3. We hide in our Mommy shame rather than reaching out and sharing our struggles courageously.
We like to be perceived as that working Mom on television, trying hard not to be found out. But I say, let’s all expose ourselves at once. Let’s say it together: “Being a working Mom is tough. I never feel like I have it all together, I have not achieved the perfect balance, but I am doing the best I can, and that is enough!”
Once we reach out and share our struggles, we are no longer isolated and we immediately begin to feel better. Connect by joining a support group, having a girls’ night out, calling a friend or a neighbor. Talk to your Mother if possible—as she will surely remember how tough it was.
4. Don’t be afraid to ask for what you need.
There were so many times in my young professional life that I would be torn from the inside out because I felt guilty asking for time off to attend my son’s events or just be with my family. I felt bad if I had to leave early or ask another Mom to pick my son up from school.
But if I wasn’t there for all those special moments with my son, I felt even worse. What’s the lesser of two evils?
If we were to have work environments that embraced parenthood, we wouldn’t have to choose. Although many employers are working to improve this mindset, we have a long way to go. In the meantime, don’t be afraid to ask for what you need.
As I look back, I wish I didn’t carry the guilt for doing what was best for me and my family. Now, I ask for what I need and I have realized all along I was harder on myself than my supervisors and employers ever were. I had this image of what a working Mom was and when I didn’t see myself upholding that image, I became extremely critical.
5. Identify transferrable skills.
If you are creative enough to get on the floor and play make-believe with your toddler, you have creative energy you could be applying to your work. If you are great at negotiating and mediating at work, you can leverage those skills to argue with your teenager.

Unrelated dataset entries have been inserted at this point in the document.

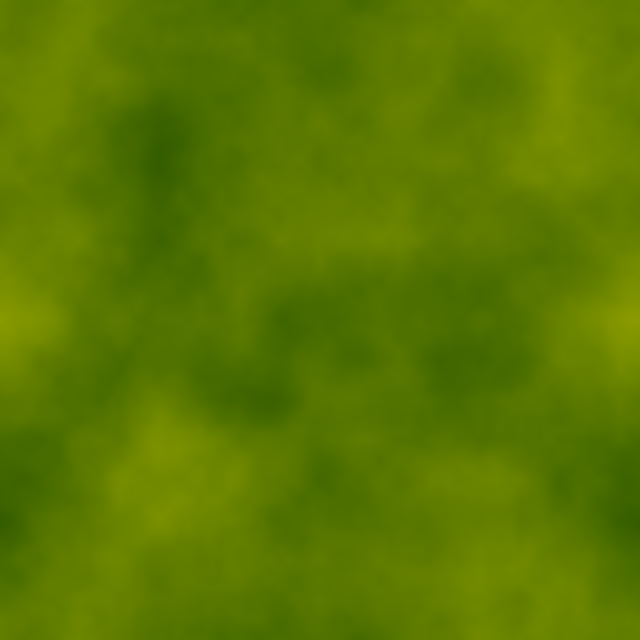
Give the GLSL for this texture, as a three.js fragment shader.

```glsl
// Soft mossy green clouds: wrapping value noise summed over doubling octaves.
// The coarse lattice is centred and scaled to unit spread, so the colour
// shares stay steady for any seed; the sum then shifts a middle green.

varying vec2 vUv;

const vec3 MID_GREEN = vec3(0.342, 0.465, 0.0);
const vec3 TINT_PER_SPREAD = vec3(0.0747, 0.054, 0.0);
const int COARSE_CELLS = 4;        // lattice cells across the tile
const int OCTAVES = 5;
const float GAIN = 0.5;            // strength of each octave over the last
const float SEED = 23.0;
const float UNIFORM_SCALE = 3.464; // brings uniform values to unit spread

// Sine-free hash of a lattice point, 0 to 1
float hash(vec2 p) {
  vec3 q = fract(vec3(p.xyx) * 0.1031);
  q += dot(q, q.yzx + 33.33);
  return fract((q.x + q.y) * q.z);
}

// Smooth value noise that wraps after a whole number of cells
float tiledNoise(vec2 uv, float cells, float seed) {
  vec2 p = uv * cells;
  vec2 cell = floor(p);
  vec2 f = p - cell;
  vec2 blend = f * f * (3.0 - 2.0 * f);
  vec2 low = mod(cell, cells) + seed;
  vec2 high = mod(cell + 1.0, cells) + seed;
  float bottom = mix(hash(low), hash(vec2(high.x, low.y)), blend.x);
  float top = mix(hash(vec2(low.x, high.y)), hash(high), blend.x);
  return mix(bottom, top, blend.y);
}

// Mean and spread of the coarse lattice values
vec2 coarseStats() {
  float sum = 0.0;
  float sumSquares = 0.0;
  for (int y = 0; y < COARSE_CELLS; y++) {
    for (int x = 0; x < COARSE_CELLS; x++) {
      float value = hash(vec2(float(x), float(y)) + SEED);
      sum += value;
      sumSquares += value * value;
    }
  }
  float count = float(COARSE_CELLS * COARSE_CELLS);
  float mean = sum / count;
  return vec2(mean, sqrt(max(sumSquares / count - mean * mean, 0.001)));
}

// Octave sum, centred on zero
float clouds(vec2 uv) {
  vec2 stats = coarseStats();
  float cells = float(COARSE_CELLS);
  float total = (tiledNoise(uv, cells, SEED) - stats.x) / stats.y;
  float strength = 1.0;
  float seed = SEED;
  for (int i = 1; i < OCTAVES; i++) {
    cells *= 2.0;
    strength *= GAIN;
    seed += 71.0;
    total += strength * UNIFORM_SCALE * (tiledNoise(uv, cells, seed) - 0.5);
  }
  return total;
}

void main() {
  vec3 color = MID_GREEN + TINT_PER_SPREAD * clouds(vUv);
  gl_FragColor = vec4(clamp(color, 0.0, 1.0), 1.0);
}
```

We tend to fall into this trap of having two or three identities—the Mom, the professional and the crazy wild one that comes out when my son it at his Dad’s and I am off work! Why can’t we tap role strengths and use these interchangeably in our personal and professional lives?
It’s already challenging to wear so many different hats, so how can we make the transition a bit more organic and true to who we are? I used to try to control my emotions at work for fear of being labeled unstable. Now, I bring work home and I bring life to work if I have to. Maintaining rigid, self-imposed roles like this is simply too much to manage. Integration of all parts of who we are into one authentic identity is part of the process of accepting and loveing ourselves.
I am a lot of things, and I can be all of them everywhere I go—within reason, of course. I can’t necessarily bring the wild one into a work presentation or to my son’s parent/teacher conference, for instance. But by choosing to be true to my self, I can shine brighter in the world and connect with people.
Not everyone will like and appreciate me all the time, so I might as well stop trying and just be. This brings a sense of relief that gives me more energy to do and to enjoy the important things in my life.
As women, we should not have to choose between career or family—both are endeavours we are allowed to indulge in and experience. We should not be shamed or judged for taking maternity leave and for coming back exhausted and emotional. We should be supported through this phase with family, friends and yes, professionals who can assist with coping and stress management skills required for these life transitions.
We may not ever achieve the ultimate balance, but if we can just be who we are happily and confidently, we are doing more than enough. If we can relinquish the pressure to fit the standard and allow ourselves to enjoy the chaos, we can truly relish this crazy ride.
Remind yourself to slow down and take a deep breath.
You are doing a great job!
Author: Brooke Jean
Volunteer Editor: Tess Estandarte / Editor: Renée Picard